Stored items

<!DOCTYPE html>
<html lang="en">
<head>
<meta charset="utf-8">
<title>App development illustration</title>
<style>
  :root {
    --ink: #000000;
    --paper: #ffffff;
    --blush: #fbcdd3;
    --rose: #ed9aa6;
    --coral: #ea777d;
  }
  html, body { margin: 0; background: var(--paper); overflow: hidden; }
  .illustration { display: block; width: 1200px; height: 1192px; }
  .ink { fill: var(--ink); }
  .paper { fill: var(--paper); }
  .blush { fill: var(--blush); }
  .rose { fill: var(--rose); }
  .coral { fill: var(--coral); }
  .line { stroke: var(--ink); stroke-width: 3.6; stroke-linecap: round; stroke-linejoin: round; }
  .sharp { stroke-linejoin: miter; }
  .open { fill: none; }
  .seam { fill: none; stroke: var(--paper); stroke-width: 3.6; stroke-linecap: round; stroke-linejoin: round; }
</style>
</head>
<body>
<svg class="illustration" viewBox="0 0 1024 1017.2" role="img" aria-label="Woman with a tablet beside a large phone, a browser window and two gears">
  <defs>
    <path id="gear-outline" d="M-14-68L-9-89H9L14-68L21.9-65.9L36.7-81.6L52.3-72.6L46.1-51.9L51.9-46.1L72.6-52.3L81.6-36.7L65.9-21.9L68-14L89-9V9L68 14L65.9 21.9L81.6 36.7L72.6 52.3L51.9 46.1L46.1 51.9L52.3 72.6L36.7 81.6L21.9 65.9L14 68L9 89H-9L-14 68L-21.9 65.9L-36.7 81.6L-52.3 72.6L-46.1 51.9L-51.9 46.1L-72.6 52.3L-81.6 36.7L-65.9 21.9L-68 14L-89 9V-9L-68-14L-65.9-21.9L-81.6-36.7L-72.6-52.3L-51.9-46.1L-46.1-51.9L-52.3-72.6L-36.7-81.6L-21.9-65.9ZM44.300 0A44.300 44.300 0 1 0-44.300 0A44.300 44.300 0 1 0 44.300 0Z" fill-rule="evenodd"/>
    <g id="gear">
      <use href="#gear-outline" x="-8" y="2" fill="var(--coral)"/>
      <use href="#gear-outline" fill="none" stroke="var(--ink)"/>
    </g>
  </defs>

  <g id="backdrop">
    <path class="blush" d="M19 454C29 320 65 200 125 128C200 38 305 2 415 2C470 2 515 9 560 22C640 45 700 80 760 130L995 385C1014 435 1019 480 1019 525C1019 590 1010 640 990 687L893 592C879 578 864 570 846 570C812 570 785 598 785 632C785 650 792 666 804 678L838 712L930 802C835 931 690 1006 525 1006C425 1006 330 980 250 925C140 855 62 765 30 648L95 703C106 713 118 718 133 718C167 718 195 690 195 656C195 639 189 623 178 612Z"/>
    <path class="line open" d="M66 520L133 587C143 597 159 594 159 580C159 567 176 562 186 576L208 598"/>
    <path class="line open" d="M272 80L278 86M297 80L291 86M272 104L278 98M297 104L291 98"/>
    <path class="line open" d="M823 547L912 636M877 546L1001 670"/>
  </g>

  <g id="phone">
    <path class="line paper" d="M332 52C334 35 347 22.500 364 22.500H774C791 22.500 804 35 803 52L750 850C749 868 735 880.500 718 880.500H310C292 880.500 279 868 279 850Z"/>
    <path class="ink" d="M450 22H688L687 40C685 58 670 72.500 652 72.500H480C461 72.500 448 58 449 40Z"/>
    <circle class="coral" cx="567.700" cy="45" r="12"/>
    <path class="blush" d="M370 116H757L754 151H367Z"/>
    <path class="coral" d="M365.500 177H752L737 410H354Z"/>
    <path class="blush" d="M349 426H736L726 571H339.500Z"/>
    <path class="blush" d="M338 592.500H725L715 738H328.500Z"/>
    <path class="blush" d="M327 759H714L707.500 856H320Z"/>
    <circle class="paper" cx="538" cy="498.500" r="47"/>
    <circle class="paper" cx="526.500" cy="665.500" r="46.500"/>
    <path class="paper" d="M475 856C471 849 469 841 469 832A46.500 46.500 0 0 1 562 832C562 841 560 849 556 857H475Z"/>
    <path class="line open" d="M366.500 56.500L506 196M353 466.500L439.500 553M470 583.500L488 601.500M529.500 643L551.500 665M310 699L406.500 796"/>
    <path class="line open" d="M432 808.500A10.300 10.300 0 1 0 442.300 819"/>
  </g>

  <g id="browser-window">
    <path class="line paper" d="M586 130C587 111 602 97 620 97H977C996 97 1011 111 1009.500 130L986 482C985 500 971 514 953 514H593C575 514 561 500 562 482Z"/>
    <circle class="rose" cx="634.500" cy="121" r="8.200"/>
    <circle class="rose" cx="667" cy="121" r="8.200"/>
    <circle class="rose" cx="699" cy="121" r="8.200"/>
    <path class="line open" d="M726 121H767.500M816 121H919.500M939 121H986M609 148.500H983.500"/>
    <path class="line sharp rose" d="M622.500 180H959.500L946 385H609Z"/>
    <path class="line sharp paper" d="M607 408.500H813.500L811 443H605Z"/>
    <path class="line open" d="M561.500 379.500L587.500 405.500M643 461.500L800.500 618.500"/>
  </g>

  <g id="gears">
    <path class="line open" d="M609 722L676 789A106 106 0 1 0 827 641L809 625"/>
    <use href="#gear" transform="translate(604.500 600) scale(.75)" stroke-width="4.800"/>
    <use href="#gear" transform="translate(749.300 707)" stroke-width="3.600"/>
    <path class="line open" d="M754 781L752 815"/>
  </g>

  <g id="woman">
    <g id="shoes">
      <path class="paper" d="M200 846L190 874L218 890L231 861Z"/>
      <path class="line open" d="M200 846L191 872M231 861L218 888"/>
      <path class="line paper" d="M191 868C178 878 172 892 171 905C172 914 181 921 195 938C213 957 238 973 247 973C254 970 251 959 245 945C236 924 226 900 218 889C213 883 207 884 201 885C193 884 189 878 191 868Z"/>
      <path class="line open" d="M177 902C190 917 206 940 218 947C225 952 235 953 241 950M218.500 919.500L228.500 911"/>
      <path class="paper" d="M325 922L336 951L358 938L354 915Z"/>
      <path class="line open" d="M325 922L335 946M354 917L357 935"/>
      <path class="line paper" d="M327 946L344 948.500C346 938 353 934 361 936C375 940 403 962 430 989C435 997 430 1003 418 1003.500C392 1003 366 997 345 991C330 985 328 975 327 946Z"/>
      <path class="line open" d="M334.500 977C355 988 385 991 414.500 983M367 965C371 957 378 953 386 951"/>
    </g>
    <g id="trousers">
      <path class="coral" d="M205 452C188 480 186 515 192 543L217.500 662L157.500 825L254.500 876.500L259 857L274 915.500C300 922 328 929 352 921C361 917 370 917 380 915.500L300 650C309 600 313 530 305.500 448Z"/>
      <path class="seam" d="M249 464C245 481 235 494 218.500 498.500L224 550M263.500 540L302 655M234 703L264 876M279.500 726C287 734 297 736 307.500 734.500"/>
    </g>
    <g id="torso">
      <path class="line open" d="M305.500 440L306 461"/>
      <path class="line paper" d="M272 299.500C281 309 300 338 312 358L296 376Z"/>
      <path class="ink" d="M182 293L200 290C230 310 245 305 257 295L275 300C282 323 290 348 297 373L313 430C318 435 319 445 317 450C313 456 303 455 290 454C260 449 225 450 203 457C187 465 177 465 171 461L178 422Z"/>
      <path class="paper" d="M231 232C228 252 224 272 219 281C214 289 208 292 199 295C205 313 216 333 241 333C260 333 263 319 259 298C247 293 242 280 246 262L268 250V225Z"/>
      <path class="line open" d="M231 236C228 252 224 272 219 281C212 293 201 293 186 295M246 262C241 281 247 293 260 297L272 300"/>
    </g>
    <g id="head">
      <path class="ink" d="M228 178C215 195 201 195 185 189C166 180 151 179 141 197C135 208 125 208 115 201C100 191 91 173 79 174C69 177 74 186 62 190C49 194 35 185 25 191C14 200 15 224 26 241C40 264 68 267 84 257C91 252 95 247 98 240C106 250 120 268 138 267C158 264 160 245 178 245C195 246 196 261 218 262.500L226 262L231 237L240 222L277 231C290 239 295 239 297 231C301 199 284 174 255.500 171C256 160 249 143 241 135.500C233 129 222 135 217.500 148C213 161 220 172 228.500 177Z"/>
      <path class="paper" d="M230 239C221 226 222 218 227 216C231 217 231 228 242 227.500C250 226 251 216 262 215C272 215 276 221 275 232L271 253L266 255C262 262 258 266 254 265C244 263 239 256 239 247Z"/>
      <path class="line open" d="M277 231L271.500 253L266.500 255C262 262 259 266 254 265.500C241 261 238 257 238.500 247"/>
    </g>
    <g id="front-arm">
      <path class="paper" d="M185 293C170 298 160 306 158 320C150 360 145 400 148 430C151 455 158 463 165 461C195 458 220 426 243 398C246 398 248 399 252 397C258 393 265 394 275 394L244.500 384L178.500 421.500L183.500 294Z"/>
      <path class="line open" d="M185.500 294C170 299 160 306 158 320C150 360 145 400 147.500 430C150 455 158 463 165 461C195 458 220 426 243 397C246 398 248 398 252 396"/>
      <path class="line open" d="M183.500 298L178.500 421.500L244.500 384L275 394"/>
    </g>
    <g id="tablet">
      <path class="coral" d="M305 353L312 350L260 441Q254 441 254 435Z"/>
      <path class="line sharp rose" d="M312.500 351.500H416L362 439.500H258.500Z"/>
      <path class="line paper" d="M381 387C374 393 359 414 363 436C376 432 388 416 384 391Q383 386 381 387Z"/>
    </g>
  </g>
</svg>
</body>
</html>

How to complete this task: Return, line for line and unchanged, the data from its first line through the line containing "0; background: var(--paper);".

Reply:
<!DOCTYPE html>
<html lang="en">
<head>
<meta charset="utf-8">
<title>App development illustration</title>
<style>
  :root {
    --ink: #000000;
    --paper: #ffffff;
    --blush: #fbcdd3;
    --rose: #ed9aa6;
    --coral: #ea777d;
  }
  html, body { margin: 0; background: var(--paper); overflow: hidden; }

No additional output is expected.